HELD: Appeal dismissed. It was plain and obvious that prosecutorial immunity barred the crossclaim. Imposing liability on Crown Attorneys for negligent advice provided to police in the course of an investigation and breach of retainer would engage the twin policy concerns of diversion from public duties and a chilling effect leading to defensive lawyering that gave rise to prosecutorial immunity. There was no basis upon which to treat claims brought by police differently from claims brought by individual citizens, nor was there a basis upon which to differentiate between claims arising from the pre-charge stage versus the post-charge stage. In the circumstances of this case the chilling effect policy concern included the damage that imposing liability would cause to the relationship between Crown Attorneys and the police, and the legal principles that underlay this relationship. It was important that the police were able to obtain professional legal advice on the conduct of criminal investigations. Fear of civil liability for negligent legal advice could cause Crown Attorneys to be reluctant to give advice and could also cause Crown Attorneys to veer into impermissible direction of the police. It was plain and obvious that the crossclaim did not disclose a reasonable cause of action because Crown Attorneys did not owe the police a duty of care in respect of the legal advice they provided to them. In light of their separate and independent roles, it was not reasonable for police to expect Crown Attorneys to owe them a private law duty of care in giving legal advice. Imposing a private law duty of care on Crown Attorneys in providing legal advice to police would also be at odds with the public role that Crown Attorneys played in the administration of justice. Even if Crown Attorneys did owe a prima facie duty of care to police, such a duty was negated by important residual policy considerations.
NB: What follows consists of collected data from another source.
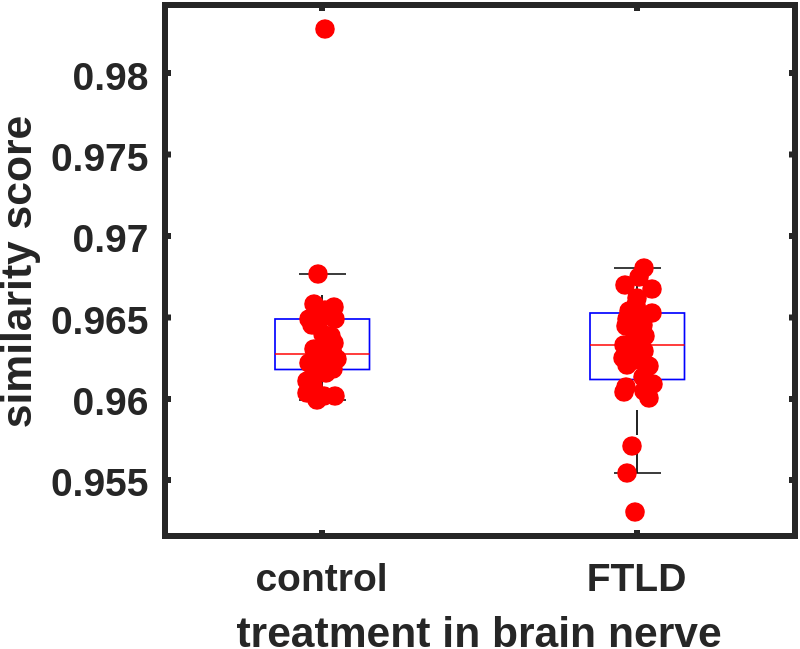
<!DOCTYPE html>
<html lang="en">
<head>
<meta charset="utf-8">
<title>Similarity score by treatment in brain nerve</title>
<style>
:root {
  --paper: #ffffff;
  --ink: #262626;
  --box: #0000ff;
  --point: #ff0000;
  --whisker: #000000;
}
* { margin: 0; box-sizing: border-box; }
html, body { overflow: hidden; background: var(--paper); }
.chart {
  position: relative;
  width: 800px;
  height: 649px;
  overflow: hidden;
  background: var(--paper);
  color: var(--ink);
  font: bold 39px/40px "Liberation Sans", Arial, sans-serif;
  white-space: nowrap;
}
.plot { position: absolute; inset: 0; }
.frame { fill: none; stroke: var(--ink); stroke-width: 6; }
.ticks { fill: none; stroke: var(--ink); stroke-width: 6; }
.whisker { fill: none; stroke: var(--whisker); stroke-width: 1.7; }
.quartiles { fill: none; stroke: var(--box); stroke-width: 1.7; }
.median { stroke: var(--point); stroke-width: 1.7; }
.points { fill: var(--point); }
.score-labels {
  position: absolute;
  top: 56.5px;
  left: 0;
  width: 148.5px;
  display: grid;
  grid-auto-rows: 81.4px;
  justify-items: end;
  list-style: none;
  padding: 0;
}
.group-labels {
  position: absolute;
  top: 558px;
  left: 164px;
  width: 630px;
  display: grid;
  grid-template-columns: 1fr 1fr;
  text-align: center;
  list-style: none;
  padding: 0;
}
.axis-title {
  position: absolute;
  font-size: 42.6px;
  line-height: 44px;
  text-align: center;
}
.axis-title.group { top: 610px; left: 164px; width: 630px; }
.axis-title.score { top: 250px; left: -144px; width: 320px; transform: rotate(-90deg); }
</style>
</head>
<body>
<main class="chart">
  <svg class="plot" width="800" height="649" viewBox="0 0 800 649" role="img" aria-label="Box plots of similarity score for control and FTLD">
    <defs><circle id="dot" r="9.8"/></defs>

    <g class="control">
      <path class="whisker" d="M299 274H346M322 295V319M322 370V400M299 400H346"/>
      <rect class="quartiles" x="275" y="319" width="94.5" height="50.5"/>
      <g class="points">
        <use href="#dot" x="325" y="29"/>
        <use href="#dot" x="318" y="274"/>
        <use href="#dot" x="314" y="304"/>
        <use href="#dot" x="334" y="307"/>
        <use href="#dot" x="325" y="310"/>
        <use href="#dot" x="309" y="319"/>
        <use href="#dot" x="335" y="319"/>
        <use href="#dot" x="321" y="318"/>
        <use href="#dot" x="312" y="325"/>
        <use href="#dot" x="323" y="334"/>
        <use href="#dot" x="331" y="336"/>
        <use href="#dot" x="334" y="343"/>
        <use href="#dot" x="314" y="349"/>
        <use href="#dot" x="325" y="349"/>
        <use href="#dot" x="333" y="354"/>
        <use href="#dot" x="337" y="359"/>
        <use href="#dot" x="318" y="358"/>
        <use href="#dot" x="309" y="363"/>
        <use href="#dot" x="324" y="366"/>
        <use href="#dot" x="333" y="369"/>
        <use href="#dot" x="315" y="370"/>
        <use href="#dot" x="326" y="373"/>
        <use href="#dot" x="307" y="381"/>
        <use href="#dot" x="313" y="386"/>
        <use href="#dot" x="307" y="393"/>
        <use href="#dot" x="317" y="400"/>
        <use href="#dot" x="324" y="396"/>
        <use href="#dot" x="335" y="396"/>
      </g>
      <line class="median" x1="275" y1="354" x2="369.5" y2="354"/>
    </g>

    <g class="ftld">
      <path class="whisker" d="M614 268H661M637 268V313M637 410V435M637 450V473M614 473H661"/>
      <rect class="quartiles" x="590" y="313" width="94.5" height="66.5"/>
      <g class="points">
        <use href="#dot" x="644" y="268"/>
        <use href="#dot" x="639" y="277"/>
        <use href="#dot" x="625" y="285"/>
        <use href="#dot" x="652" y="289"/>
        <use href="#dot" x="637" y="298"/>
        <use href="#dot" x="636" y="305"/>
        <use href="#dot" x="629" y="311"/>
        <use href="#dot" x="652" y="313"/>
        <use href="#dot" x="641" y="314"/>
        <use href="#dot" x="627" y="319"/>
        <use href="#dot" x="626" y="326"/>
        <use href="#dot" x="643" y="325"/>
        <use href="#dot" x="634" y="331"/>
        <use href="#dot" x="645" y="336"/>
        <use href="#dot" x="636" y="340"/>
        <use href="#dot" x="624" y="345"/>
        <use href="#dot" x="635" y="349"/>
        <use href="#dot" x="644" y="351"/>
        <use href="#dot" x="623" y="358"/>
        <use href="#dot" x="635" y="360"/>
        <use href="#dot" x="627" y="365"/>
        <use href="#dot" x="649" y="366"/>
        <use href="#dot" x="643" y="377"/>
        <use href="#dot" x="653" y="384"/>
        <use href="#dot" x="626" y="387"/>
        <use href="#dot" x="624" y="392"/>
        <use href="#dot" x="644" y="391"/>
        <use href="#dot" x="649" y="398"/>
        <use href="#dot" x="632" y="446"/>
        <use href="#dot" x="627" y="473"/>
        <use href="#dot" x="635" y="512"/>
      </g>
      <line class="median" x1="590" y1="345" x2="684.5" y2="345"/>
    </g>

    <rect class="frame" x="165" y="5" width="630" height="531"/>
    <path class="ticks" d="M165 73h6M165 154.5h6M165 236h6M165 317.5h6M165 399h6M165 480h6M795 73h-6M795 154.5h-6M795 236h-6M795 317.5h-6M795 399h-6M795 480h-6M322 5v6M637 5v6M322 536v-6M637 536v-6"/>
  </svg>

  <p class="axis-title score">similarity score</p>
  <ul class="score-labels">
    <li>0.98</li>
    <li>0.975</li>
    <li>0.97</li>
    <li>0.965</li>
    <li>0.96</li>
    <li>0.955</li>
  </ul>
  <ul class="group-labels">
    <li>control</li>
    <li>FTLD</li>
  </ul>
  <p class="axis-title group">treatment in brain nerve</p>
</main>
</body>
</html>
Smith v. Ontario (Attorney General), [2019] O.J. No. 4155, Ontario Court of Appeal, J.M. Simmons, M.H. Tulloch and D.M. Brown JJ.A., August 12, 2019. TLD-September302019011